Training Is Not Enough to Connect Homeless Persons to Federal Disability Benefits

Nov 14, 2011, 17:07 ET from Institute for Children, Poverty, and Homelessness

New brief suggests implementation is key

NEW YORK, Nov. 14, 2011 /PRNewswire-USNewswire/ -- A community's participation in SSI/SSDI Outreach, Access and Recovery (SOAR) training alone is not an indicator of higher disability benefit enrollment rates among homeless persons, according to a brief released today by the Institute for Children, Poverty, and Homelessness (ICPH). ICPH's latest brief, Does CoC Participation in SOAR Training Improve SSI/SSDI Enrollment?, concludes that implementation is critical in effectively connecting homeless families and individuals to Supplemental Security Income (SSI) and Social Security Disability Insurance (SSDI) benefit programs.

The brief analyzes data from the U.S. Department of Housing and Urban Development (HUD)'s annual applications for funding from 2008 and 2009 to examine SSI and SSDI enrollment rates among homeless adults exiting shelter.
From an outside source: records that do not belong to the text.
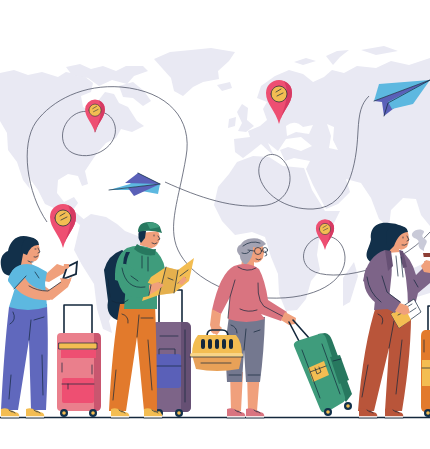
<!DOCTYPE html>
<html lang="en">
<head>
<meta charset="utf-8">
<title>Travellers in a queue</title>
<style>
:root{--land:#e9e9f3;--ink:#14283c;--navy:#12304a;--skin:#f0a07c;--skin-dark:#d98663;--pink:#ee4f72;--pink-dark:#d63a63;--gold:#f3bd52;--sky:#5db8e0;--indigo:#5a60b8;--violet:#6068bd;--green:#3f9c7c;--green-dark:#27785f;--orange:#e27a2c;--rust:#b9553a;--rose:#d97480;--slate:#74788f;--plum:#7d6488;--plum-dark:#665074}
html,body{margin:0;background:#fff;overflow:hidden}
svg{display:block}
.land{fill:var(--land)}
.route{fill:none;stroke:#53586a;stroke-width:.8}
.line{fill:none;stroke:var(--ink);stroke-width:.7;stroke-linecap:round;stroke-linejoin:round}
.bar{fill:none;stroke:var(--ink);stroke-width:1.6;stroke-linejoin:round;stroke-linecap:round}
.skin{fill:var(--skin)}.navy{fill:var(--navy)}.gold{fill:var(--gold)}.pink{fill:var(--pink)}.pink-dark{fill:var(--pink-dark)}
.green{fill:var(--green)}.green-dark{fill:var(--green-dark)}.orange{fill:var(--orange)}.rust{fill:var(--rust)}.rose{fill:var(--rose)}
.slate{fill:var(--slate)}.plum{fill:var(--plum)}.plum-dark{fill:var(--plum-dark)}.sky{fill:var(--sky)}.indigo{fill:var(--indigo)}.violet{fill:var(--violet)}.white{fill:#fff}
</style>
</head>
<body>
<svg width="430" height="449" viewBox="0 0 430 449" role="img" aria-label="Four travellers with luggage queue in front of a world map">
<defs>
<g id="pin"><path class="pink" d="M0 0C-3-13-13-20-13-31A13 13 0 0 1 13-31C13-20 3-13 0 0Z"/><path class="pink-dark" d="M0 0C3-13 13-20 13-31A13 13 0 0 0 5-43C12-28 4-14 0 0Z"/><circle class="gold" cy="-30" r="8"/><path class="line" d="M-8-30A8 8 0 1 1 8-30A8 8 0 1 1-8-30M-3-32l5-3M-2-28l6-3"/></g>
<g id="wheel"><circle class="navy" r="4"/><circle class="gold" r="1.8"/></g>
<g id="shoe"><path d="M0 0L0-8Q5-10 9-7L17-4Q19-2 18 0Z"/><path d="M0 0H18" stroke="#fff" stroke-width="1.6"/><path class="line" d="M0 1H18M8-7l3 2M11-6l3 2"/></g>
</defs>

<g id="world-map" class="land">
<path d="M0 73L14 70 28 75 42 72 58 77 66 72 84 76 93 83 91 92 81 96 83 107 92 112 98 101 105 92 114 94 119 103 128 107 137 121 144 126 132 132 121 129 116 138 106 143 97 153 91 162 85 171 88 184 82 186 78 176 68 174 58 180 57 193 64 202 74 197 78 203 73 210 80 216 87 222 80 225 70 217 58 210 45 204 38 190 28 176 30 189 23 180 17 162 8 150 7 133 0 121Z"/>
<path d="M66 67L80 64 91 69 103 66 116 71 126 66 143 66 148 71 134 76 127 84 112 80 99 86 88 78 72 75ZM119 86L133 82 144 91 151 101 143 106 133 98 123 97Z"/>
<path d="M154 59L170 52 191 50 211 48 235 52 229 61 218 71 219 79 203 82 193 87 183 96 174 91 171 78 162 68Z"/>
<path d="M81 221L91 214 106 217 117 224 125 231 143 238 153 246 148 260 140 272 132 288 121 296 115 310 109 321 112 333 103 329 97 309 94 284 82 265 74 250Z"/>
<path d="M217 85L230 82 232 88 222 91ZM237 112L242 104 248 108 247 120 254 126 246 132 238 131 242 123ZM229 119L236 117 235 126 228 128Z"/>
<path d="M235 152L234 139 250 137 248 131 260 126 267 120 263 109 267 102 257 98 261 86 275 76 289 70 303 74 313 82 324 77 332 70 344 73 357 66 376 68 391 61 409 65 430 58V226L421 215 416 199 403 198 391 210 389 227 379 219 371 198 361 183 346 179 350 192 338 204 326 209 313 185 306 169 310 161 294 158 285 161 280 150 288 147 301 151 312 146 301 137 286 139 278 151 268 143 274 156 261 144 251 152 243 158Z"/>
<path d="M237 162L253 156 269 157 283 166 304 168 312 190 325 211 340 211 332 227 319 240 317 255 320 270 311 281 306 299 297 310 286 311 279 294 278 274 271 257 265 237 252 232 235 235 222 221 214 205 218 187 229 174Z"/>
<path d="M343 278L354 262 358 276 350 302 343 306ZM404 272L416 267 430 260V293L407 300 400 288Z"/>
<path d="M326 56L337 51 349 50 340 57 333 65ZM361 50L384 46 398 51 376 55ZM294 62L306 58 316 61 303 65Z"/>
</g>
<path fill="#fff" d="M286 126Q295 119 303 127L313 125 309 134 296 132 287 136ZM327 124L334 127 333 140 338 150 329 148 331 136Z"/>

<g id="routes" class="route">
<path d="M47 222C27 193 20 145 36 122C52 100 84 84 121 87C168 91 193 119 186 157C179 199 167 226 178 250C190 276 226 296 268 298C316 300 346 281 345 257C344 240 330 232 316 238C302 245 299 262 311 270C331 283 396 271 430 232"/>
<path d="M95 132C104 112 86 107 74 115C59 125 58 148 75 154C95 161 119 145 115 126C112 113 101 111 95 112"/>
<path d="M165 182C198 197 235 210 267 205C293 200 296 171 281 158C270 149 257 158 259 174C262 194 286 210 313 209C354 208 357 150 358 131C359 113 361 104 369 96"/>
</g>

<g id="location-pins">
<use href="#pin" transform="translate(63 248)"/><use href="#pin" transform="translate(95 133) scale(.76)"/>
<use href="#pin" transform="translate(279 124)"/><use href="#pin" transform="translate(325 250) scale(.7)"/>
</g>

<g id="paper-planes">
<path class="sky" d="M138 173L160 184 109 190 130 184Z"/><path class="indigo" d="M138 173L160 184 125 183Z"/><path class="sky" d="M109 190L160 184 158 194 136 190Z"/><path class="indigo" d="M128 188L160 184 134 196Z"/><path class="line" d="M109 190L160 184M138 173L160 184"/>
<path class="sky" d="M379 84L430 80 374 101Z"/><path class="indigo" d="M374 101L430 80 384 116 382 102Z"/><path class="sky" d="M388 102L430 80 413 104 392 109Z"/><path class="line" d="M374 101L430 80 388 103 384 116"/>
</g>

<path id="ground" class="bar" stroke-width="1.2" d="M0 417.500H430"/>

<g id="pink-suitcase">
<path class="bar" d="M64 334V305H92V334"/>
<rect fill="#ea7f8c" x="57" y="333" width="43" height="78" rx="4"/><path fill="#c9566f" d="M94 333H97Q101 333 101 338V406Q101 411 96 411H94Z"/>
<rect class="gold" x="59" y="343" width="38" height="6" rx="2"/><rect class="pink" x="61" y="350" width="35" height="8"/><rect class="pink" x="62" y="378" width="32" height="25" rx="2"/>
<path class="line" d="M59 343H97V349H59ZM62 384H94M68 384V389M62 363V372M92 365V374"/>
<use href="#wheel" x="64" y="413"/><use href="#wheel" x="93" y="413"/>
</g>

<g id="woman-with-phone">
<path class="navy" d="M30 237C17 233 10 241 8 251C0 254-1 264 3 272C9 280 23 273 29 267L38 246Q38 238 30 237Z"/>
<path class="skin" d="M24 249Q28 238 37 241Q41 247 39 256Q37 263 31 261L33 267 20 270Z"/>
<path class="navy" d="M22 253Q20 238 31 238Q39 239 39 245Q31 244 27 255Z"/>
<path class="line" d="M35 249h1M38 248l2 4-2 1M34 257q2 1 4-1M28 261q3 2 5 1"/>
<path class="violet" d="M9 307L47 304Q49 350 46 410H31L29 340 18 410H1Q4 350 9 307Z"/>
<path class="line" d="M29 340L31 320M13 312Q17 320 10 324M34 320l10-3M11 375l-2 24M42 355l1 40"/>
<path class="skin" d="M39 282L50 290 62 281 71 280 68 287 52 300 36 292ZM35 269L47 273 57 264 66 267 64 273 49 282 34 279Z"/>
<path class="sky" d="M20 265Q30 262 38 267L47 272 45 283 47 307Q28 313 9 307L15 288 8 280Q11 268 20 265Z"/>
<path class="skin" d="M10 281L24 276Q30 289 48 291L65 279 70 282 65 288 50 300Q23 302 10 281Z"/>
<path class="sky" d="M8 281Q11 267 21 266L27 275 22 281 14 289Z"/>
<path class="line" d="M14 289L26 276M29 286Q37 291 48 291L61 282M35 272l4 6"/>
<path fill="#fff" stroke="#14283c" stroke-width="1.8" d="M63 279L67 267 77 262 76 274Z"/>
<path class="skin" d="M60 278L68 279 72 277 69 284 62 284ZM64 264L69 264 69 268 63 270Z"/>
<g class="gold"><use href="#shoe" x="1" y="417"/><use href="#shoe" x="26" y="417"/></g>
</g>

<g id="purple-suitcase">
<path class="bar" d="M159 324V290H182V324"/><rect class="plum" x="152" y="322" width="39" height="90" rx="5"/><path class="plum-dark" d="M181 322H186Q191 323 191 329V406Q191 412 186 412H181Z"/><rect class="indigo" x="154" y="354" width="27" height="34" rx="3"/>
<path class="line" d="M154 366H181M160 336H178M185 330V402M159 354V349H175V354"/><use href="#wheel" x="159" y="413"/><use href="#wheel" x="179" y="413"/>
</g>

<g id="man-with-map">
<path class="navy" d="M122 250Q108 255 104 270L108 301Q105 317 120 321L134 307 133 257Z"/>
<path class="orange" d="M120 304L155 303Q157 355 157 411H144L137 337 126 411H109Q112 347 120 304Z"/>
<path class="line" d="M137 337L139 315M122 314q7 2 6 9M116 370l-3 30M148 340l4 50M141 318h12"/>
<path class="green" d="M127 248Q143 242 157 252Q166 262 165 275L157 285 157 309H124L126 283 115 280Q114 256 127 248Z"/>
<path class="navy" d="M130 252Q122 267 131 281L128 291 125 289 126 280Q120 264 126 252Z"/>
<path class="skin" d="M141 233L158 231Q162 239 157 245Q153 250 147 247L140 245Z"/>
<path class="navy" d="M139 231H146L145 238 141 243Q137 238 139 231Z"/>
<path class="green-dark" d="M138 232Q138 222 149 222Q157 222 160 227L162 233Q150 229 138 232Z"/><path class="green" d="M147 223Q156 221 160 227L150 229Z"/>
<path class="green-dark" d="M137 244Q145 250 156 249L155 255Q143 257 134 249Z"/>
<path class="line" d="M154 235v1M158 236l2 3-2 1M152 243q3 2 5 0M142 256V268M148 257V271"/>
<path class="gold" d="M151 277L166 267 178 270 194 258 189 281 174 293 159 295 142 301 147 284Z"/><path fill="#d8a548" d="M166 267L178 270 174 293 159 295Z" opacity=".55"/><path class="line" d="M166 267L159 295M178 270L174 293M151 288l8-5M180 276l8-6M168 278l5 2M178 283l7-5"/>
<path class="green" d="M120 264Q133 262 138 279L151 284 149 296Q126 302 120 287Q114 274 120 264Z"/><path class="skin" d="M149 285L158 282 164 285 158 290 149 295ZM178 283L184 276 187 280 182 285Z"/>
<path class="line" d="M122 268Q126 290 145 287M131 276l7 5M151 285l-2 10M108 279l2 18M112 301q9 5 16-1"/>
<g class="gold"><use href="#shoe" x="111" y="417"/><use href="#shoe" x="144" y="417"/></g>
</g>

<g id="older-woman">
<path class="skin" d="M230 372H243L241 411H231ZM247 372H260L257 411H248Z"/>
<path class="slate" d="M229 316L265 317Q264 352 260 382H246L244 350 242 382H227Q224 345 229 316Z"/><path class="line" d="M244 350L246 329M231 325q6 2 6 8M229 375h12M248 375h12M254 332l6-2"/>
<path class="skin" d="M243 249Q248 239 260 242Q266 248 263 258Q259 264 254 262V270L241 269Z"/>
<path fill="#a3a3b3" d="M246 265Q238 261 240 250Q239 242 248 239Q260 236 266 244Q260 249 253 247Q254 257 246 265Z"/><circle fill="#a3a3b3" cx="243" cy="250" r="6"/>
<path class="line" d="M243 246Q251 240 260 243M242 253q5 2 8-2M256 259q3 2 5 0M265 251l2 4-2 1"/><g class="line"><circle cx="258" cy="251" r="3.500"/><circle cx="265" cy="250" r="2.500"/><path d="M248 250l6 1"/></g>
<path class="rose" d="M234 266Q248 261 259 269Q265 280 268 300L287 312 281 321 261 314 265 319Q246 325 228 319L230 297 221 314 212 310Q220 273 234 266Z"/>
<path class="line" d="M235 280L230 297 228 318M258 283Q257 306 269 309L284 317M238 267q9 6 18 1M240 309q8 4 17 1"/>
<path class="skin" d="M212 309L221 314 219 330 213 334 210 325ZM285 312L296 318 295 324 289 325 281 320Z"/>
<path class="skin" d="M213 320L211 332 217 335 222 328Z"/>
<g id="pet-carrier"><path class="bar" d="M207 336Q207 330 212 330H222Q228 330 228 336"/><path class="gold" d="M198 335H236Q242 342 242 355H192Q192 342 198 335Z"/><path fill="#e8a158" d="M192 355H242L239 369Q217 373 196 369Z"/><rect fill="#f8d487" x="190" y="353" width="53" height="4" rx="2"/><path stroke="#14283c" stroke-width="4" stroke-linecap="round" d="M203 341V347M210 341V347M217 341V347M224 341V347M231 341V347"/><path class="line" d="M190 357H243M201 363H231"/></g>
<g class="rose"><use href="#shoe" x="227" y="417"/><use href="#shoe" x="246" y="417"/></g>
</g>

<g id="green-suitcase">
<path class="bar" d="M289 322L300 343M293 320L309 338"/>
<path class="green-dark" d="M318 334L325 333Q330 334 332 340L352 394 346 402 328 382Z"/><path class="green" d="M294 346Q293 343 297 341L319 334Q324 333 326 338L345 397Q346 401 342 403L327 412Q322 414 320 409Z"/><path class="green-dark" d="M330 357L340 355 349 380 339 384Z"/>
<path class="gold" d="M308 368L324 361 329 375 313 382Z"/><path class="line" d="M310 372L326 366M315 368l2 6 4-2-2-5M302 350l18 48M322 344l18 50M333 361l8-2"/>
<use href="#wheel" x="328" y="412"/><use href="#wheel" x="348" y="406"/>
</g>

<g id="orange-suitcase"><path class="bar" d="M428 332V306H430"/><path class="orange" d="M430 330H425Q421 331 421 336V407Q421 412 426 412H430Z"/><path class="gold" d="M422 360H430V386H422Z"/><path class="line" d="M422 368H430M424 340V352"/><use href="#wheel" x="428" y="413"/></g>

<g id="woman-with-coffee">
<path class="navy" d="M389 223C373 221 370 232 371 239C370 248 361 256 372 263C384 268 394 257 399 248L408 234Q403 223 389 223Z"/>
<path class="rust" d="M377 303L411 304Q412 350 402 411H385L389 348 374 411H358Q363 345 377 303Z"/><path class="line" d="M389 348L394 321M378 314q7 3 4 10M368 365l-6 32M402 340l-6 54"/>
<path class="skin" d="M391 237Q396 227 407 230Q411 239 407 247Q402 251 399 249L400 258 389 257Z"/><path class="navy" d="M387 245Q383 226 396 225Q408 226 408 232Q399 232 394 246L389 251Z"/>
<path class="line" d="M403 237v1M407 236l2 4-2 1M402 245q3 1 5-1"/>
<path class="white" d="M387 253L400 252 411 278 408 306H388Z"/>
<path class="plum" d="M385 250Q394 258 391 280L388 309 374 310 376 290 363 281Q367 256 385 250ZM400 250Q411 257 416 275L423 268 430 272V283L418 293 414 309 408 308Q408 277 400 250Z"/>
<path class="plum-dark" d="M385 250L391 251 393 266 388 271ZM399 250L403 251 407 267 403 268Z"/><path class="line" d="M396 256L398 276M401 257L403 277"/>
<path fill="#fff" stroke="#14283c" stroke-width=".7" d="M391 314L414 299 421 312 399 328Z"/><path class="gold" d="M391 314L404 306 411 320 399 328Z"/><path class="line" d="M407 307l5-3M410 312l6-4M398 315l4-2"/>
<path class="plum" d="M366 268Q378 263 382 279L387 292 401 302 395 313 376 303Q359 290 366 268Z"/><path class="skin" d="M400 303L408 306 410 313 404 315 395 311Z"/><path class="line" d="M382 276L387 292 400 302M367 277q2 16 14 25M414 280l4 7"/>
<path fill="#8e3f36" d="M423 253H430V269H426Z"/><path class="white" d="M423 257H430V261H424Z"/><path class="skin" d="M421 266L426 260 430 261V273L424 272Z"/>
<path fill="#c9cad8" d="M424 251C413 246 424 241 414 238C408 234 416 228 422 230C428 232 418 235 425 239C430 242 423 246 424 251Z"/>
<g class="rust"><use href="#shoe" x="359" y="417"/><use href="#shoe" x="385" y="417"/></g>
</g>
</svg>
</body>
</html>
Continua of care (CoC) that did not participate in SOAR training exhibited higher SSI and SSDI enrollment rates (19.2% in 2008 and 21.5% in 2009) than localities that received SOAR training in 2008 or earlier (18.7% and 20.2%) and CoCs newly trained in 2009 (18.6% and 18.3%).

ICPH's analysis suggests that implementation is crucial following the initial SOAR training period. These results echo a 2009 study, which found that states that had the greatest success in connecting eligible homeless persons to disability benefits had consistent leadership from qualified trainers, strong organization-level support, interagency communication, and outcome data collection.

"While the SOAR initiative has proven to be extremely effective, participation in SOAR training alone is not an accurate measure of success," said ICPH Principal Policy Analyst, Matthew Adams. "Currently, HUD requires communities to only report if they received training on their annual applications for funding. Collecting data on proven implementation strategies and program outcomes may be a more effective way to gauge progress."

The Institute for Children, Poverty, and Homelessness is an independent nonprofit research organization in New York City. ICPH studies the impact of poverty on family and child well-being, and generates research that will enhance public policies and programs affecting poor or homeless children and their families.

For the full brief, go to For more information, contact Linda Bazerjian ( or 212-358-8086, ext. 1204) or Diana Scholl ( or 212-358-8086, ext. 1223). 



SOURCE Institute for Children, Poverty, and Homelessness